Aiyana says part of the reason she made the film, which is to be released on video this spring, was to get her father more recognition and to make his life a little easier. "I've seen how difficult it is, and I'm just really happy that he's still out there doing it. I feel like we're a little bit out of touch with the free spirit he exemplifies."

Elliott spent much of July and August promoting "Ballad," doing between five and nine interviews per day. Elliott's appearance on CBS' "The Early Show" was probably his first television appearance since his 1969 performance on "The Johnny Cash Show," Case says.

"Prior to the [1996 Grammy win], he hadn't been in the press at all. I really don't think anybody was even thinking about him," Case says. "The movie certainly focused some light on him and created some interest that wasn't there previously. And I think the film really tends to remind people of the impact he had on folk music initially and his enormous impact on Bob Dylan, which has been ignored. It's basically a documentary about a guy who was not really that well-known. But you can't go see that movie and not be curious about seeing him in person."

Elliott, who is working on material for a new album with Danny O'Keefe and Dave Alvin, says he's thinking about writing his autobiography. In the meantime, fans may absorb "Best Of The Vanguard Years," released Oct. 31.

He does harbor some regret about not sticking to the traditional path the music industry has laid out for artists -- release an album, tour to promote, release another, tour again. "I've been in the business," he says. "I'm just not motivated. I could have been a millionaire 10 times over. I guess I'm not doing it right. And it doesn't just happen accidentally or automatically-you gotta have some sort of plan, and as you saw in the movie, in my life, there's never been a plan."
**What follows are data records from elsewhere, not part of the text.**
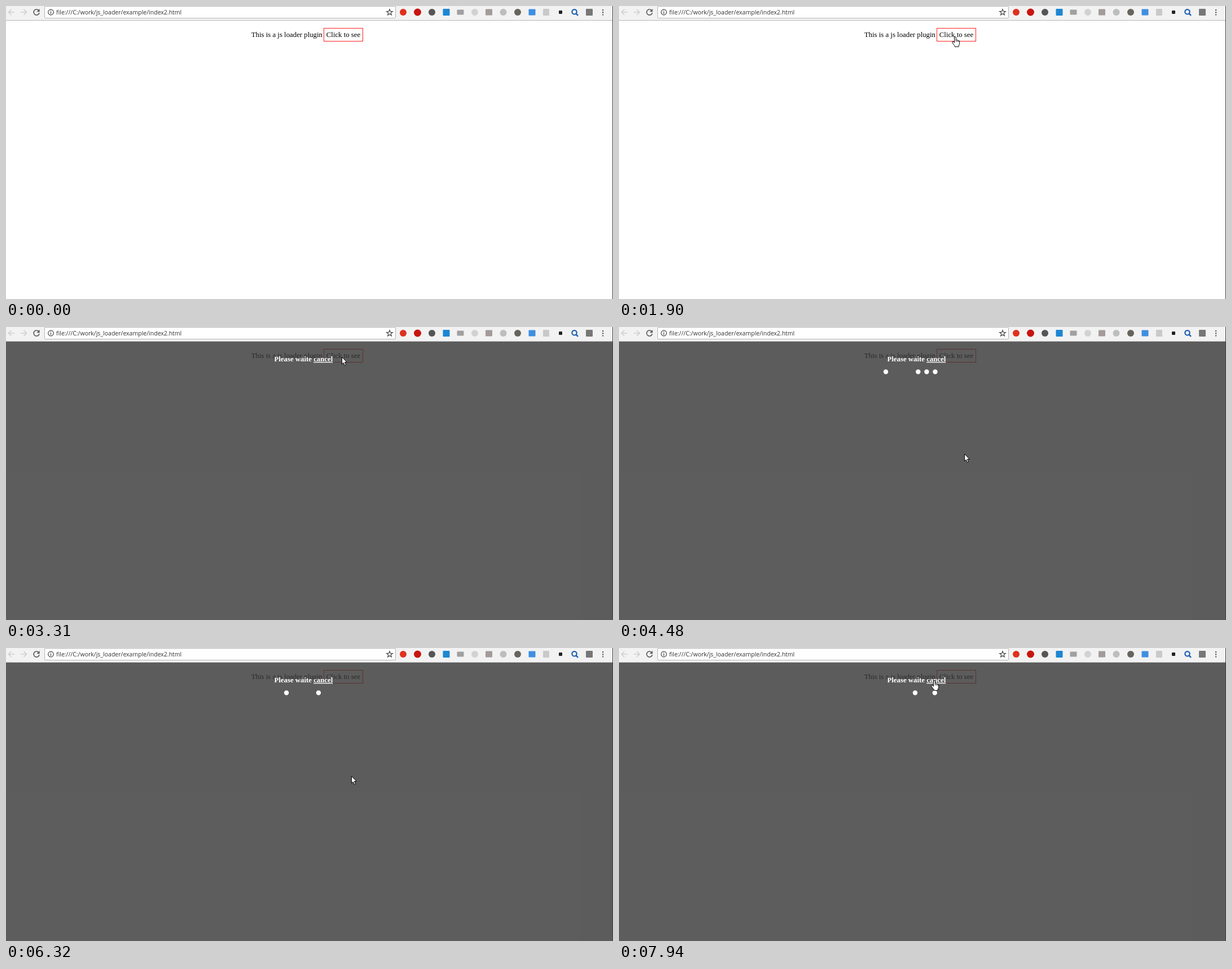
Write an HTML page that moves like this. It is 1076 by 520 pixels and loops after 8 s.

```html
<!DOCTYPE html>
<html lang="en">
<head>
<meta charset="utf-8">
<title>Loader demo</title>
<style>
  html, body { margin: 0; width: 100%; height: 100%; overflow: hidden; background: #fff; }
  svg { display: block; width: 1076px; height: 520px; }
  .page { font: 12.8px "Liberation Serif", serif; }
  .url { font: 10.53px "Open Sans", sans-serif; fill: #333; }
  .line { fill: none; stroke-width: 1.6; }
  #click { mix-blend-mode: multiply; }
</style>
</head>
<body>
<svg viewBox="0 0 1076 520">
  <rect width="1076" height="520" fill="#fff"/>

  <g class="page">
    <text x="434.8" y="55">This is a js loader plugin</text>
    <text x="567.8" y="55">Click to see</text>
    <rect x="563.5" y="39.5" width="69" height="23" fill="none" stroke="#f22"/>
  </g>

  <g id="overlay" class="page">
    <rect y="26" width="1075" height="494" fill="#343434" fill-opacity=".8"/>
    <text x="475.5" y="61" fill="#fff" font-weight="bold">Please waite <tspan text-decoration="underline">cancel</tspan></text>
    <g id="dots" fill="#fff"></g>
  </g>

  <g id="toolbar">
    <rect width="1076" height="25" fill="#f2f2f2"/>
    <rect y="25" width="1076" height="1" fill="#b6b6b6"/>
    <path class="line" stroke="#cfcfcf" d="M15 11H4.500M9.500 6L4.500 11L9.500 16M26 11H36.500M31.500 6L36.500 11L31.500 16"/>
    <path class="line" stroke="#5a5a5a" d="M58 7.800A5 5 0 1 0 59 12"/>
    <path fill="#5a5a5a" d="M59.600 5V10.300H54.300Z"/>
    <rect x="68.500" y=".5" width="622" height="21" rx="1.500" fill="#fff" stroke="#b4b4b4"/>
    <circle cx="79.500" cy="11" r="4.800" fill="none" stroke="#444" stroke-width="1.200"/>
    <path stroke="#444" stroke-width="1.300" d="M79.500 10.200V14M79.500 8V9.300"/>
    <text class="url" x="89" y="15">file:///C:/work/js_loader/example/index2.html</text>
    <path id="star" fill="none" stroke="#444" stroke-width="1.200"/>
    <g id="icons"></g>
    <circle cx="1007.500" cy="10.300" r="4.200" fill="none" stroke="#1d5fb0" stroke-width="2.200"/>
    <path stroke="#1d5fb0" stroke-width="2.500" d="M1010.500 13.300L1014 16.800"/>
    <path fill="#555" d="M1057 6h2.200v2.200h-2.200zM1057 10.200h2.200v2.200h-2.200zM1057 14.400h2.200v2.200h-2.200z"/>
  </g>
  <rect x="1075" width="1" height="520" fill="#3c3c3c"/>

  <g id="cursor" fill="#fff" stroke="#000" stroke-linejoin="round">
    <path id="arrow" d="M.5 .5V13L3.300 10.400L5.300 15.300L7.500 14.400L5.500 9.600H9.400Z"/>
    <g id="hand">
      <path d="M-.5 11V2Q-.5 .5 .9 .5T2.300 2V6.500Q3.600 5.300 4.700 6.900Q6 6 6.900 7.600Q8.600 7.200 8.600 9V12.500Q8.600 14.500 7.200 16V18.300H.3V16.800Q-2 14.500 -4.200 11Q-4.700 9.300 -3.300 9.100Q-2 9.200 -.5 11Z"/>
      <path fill="none" stroke-width=".8" d="M2.300 6.500V9.500M4.700 7V9.800M6.900 7.800V10"/>
    </g>
  </g>
  <circle id="click" cx="594" cy="54" r="10" fill="#faf350"/>
</svg>
<script>
const LOOP = 8000, OPEN = 3310, STEP = 77.2;
const NS = "http://www.w3.org/2000/svg";
const $ = id => document.getElementById(id);
const show = (node, on) => node.setAttribute("display", on ? "inline" : "none");
const mix = (a, b, k) => a + (b - a) * k;

function add(parent, tag, attrs) {
  const node = document.createElementNS(NS, tag);
  for (const key in attrs) node.setAttribute(key, attrs[key]);
  return parent.appendChild(node);
}

// Toolbar buttons: plain marks as [x, width, height, colour, round]
[
  [704, 12, 12, "#e0301e", 1], [729.5, 13, 13, "#c8140f", 1],
  [755, 12, 12, "#555", 1], [780.5, 12, 12, "#1e86d2", 0],
  [805.5, 12, 9, "#a0a0a0", 0], [831, 12, 12, "#d2d2d2", 1],
  [856, 12, 11, "#a39a9a", 0], [881.5, 12, 12, "#bdbdbd", 1],
  [907, 12, 12, "#66645c", 1], [932.5, 12, 11, "#3f8fe0", 0],
  [957.5, 11, 12, "#c9c9c9", 0], [983, 6, 6, "#222", 0],
  [1034, 12, 12, "#777", 0]
].forEach(([x, w, h, fill, round]) => add($("icons"), "rect", {
  x: x - w / 2, y: 11 - h / 2, width: w, height: h, fill, rx: round ? w / 2 : 1
}));

const star = Array.from({ length: 10 }, (_, i) => {
  const r = i % 2 ? 2.4 : 5.6, a = i * Math.PI / 5;
  return (680 + r * Math.sin(a)).toFixed(2) + " " + (11.3 - r * Math.cos(a)).toFixed(2);
});
$("star").setAttribute("d", "M" + star.join("L") + "Z");

const dots = Array.from({ length: 4 }, () => add($("dots"), "circle", { cy: 79.5, r: 4.2 }));

// Each dot rushes in, drifts slowly, then rushes out
const PERIOD = 2500, DELAY = 346, FIRST = 34, RUSH = 250, LEAVE = 1326;
const LEFT = 450, RIGHT = 603.5;

function dotX(i, time) {
  const start = FIRST + i * DELAY;
  if (time < start) return null;
  const life = (time - start) % PERIOD;
  const drift = age => 560.5 - 15.1 * i + (start + age - 1160) / 100;
  if (life < RUSH) return mix(LEFT, drift(RUSH), life / RUSH);
  if (life < LEAVE) return drift(life);
  if (life < LEAVE + RUSH) return mix(drift(LEAVE), RIGHT, (life - LEAVE) / RUSH);
  return null;
}

// Pointer stops: [time, x, y]
const path = [
  [520, 772, 382], [750, 760, 362], [1520, 595, 71], [1590, 595, 68],
  [1850, 595, 54], [3300, 595, 54], [3310, 595, 53], [3460, 595, 53],
  [4160, 612, 225], [5250, 612, 225], [5400, 612, 227], [6740, 612, 227],
  [7480, 598, 57], [7700, 572, 54], [7900, 558, 57]
];

function pointer(t) {
  if (t < 520) return [913, 468];
  const i = path.findIndex(p => p[0] > t);
  if (i < 0) return path[path.length - 1].slice(1);
  if (i < 2) return [772, 382];
  const [t0, x0, y0] = path[i - 1], [t1, x1, y1] = path[i];
  const u = (t - t0) / (t1 - t0), k = u * u * (3 - 2 * u);
  return [mix(x0, x1, k), mix(y0, y1, k)];
}

function draw(t) {
  const open = t >= OPEN;
  const now = open ? OPEN + Math.floor((t - OPEN + 10) / STEP) * STEP : t;
  show($("overlay"), open);
  show($("click"), t >= 3140 && !open);

  dots.forEach((dot, i) => {
    const x = open ? dotX(i, now - OPEN) : null;
    show(dot, x !== null);
    if (x !== null) dot.setAttribute("cx", x.toFixed(2));
  });

  const [x, y] = pointer(now).map(Math.round);
  const link = open ? x > 544 && x < 580 && y < 65 : x > 562 && x < 634 && y < 63;
  show($("cursor"), t >= 440);
  $("cursor").setAttribute("transform", `translate(${x} ${y})`);
  show($("arrow"), !link);
  show($("hand"), link);
}

const begin = performance.now();
function tick() {
  draw((performance.now() - begin) % LOOP);
  requestAnimationFrame(tick);
}
tick();
</script>
</body>
</html>
```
Elliott feels as though he should capitalize on all this new interest in him, but he's not really feeling up to it. "I think it would be fun to be rich for a change and not have to travel, but I'm getting tired of working. And in order to capitalize, it involves working. And I'm a lazy guy," he says, grinning.

(article thankfully found by steve langdon.)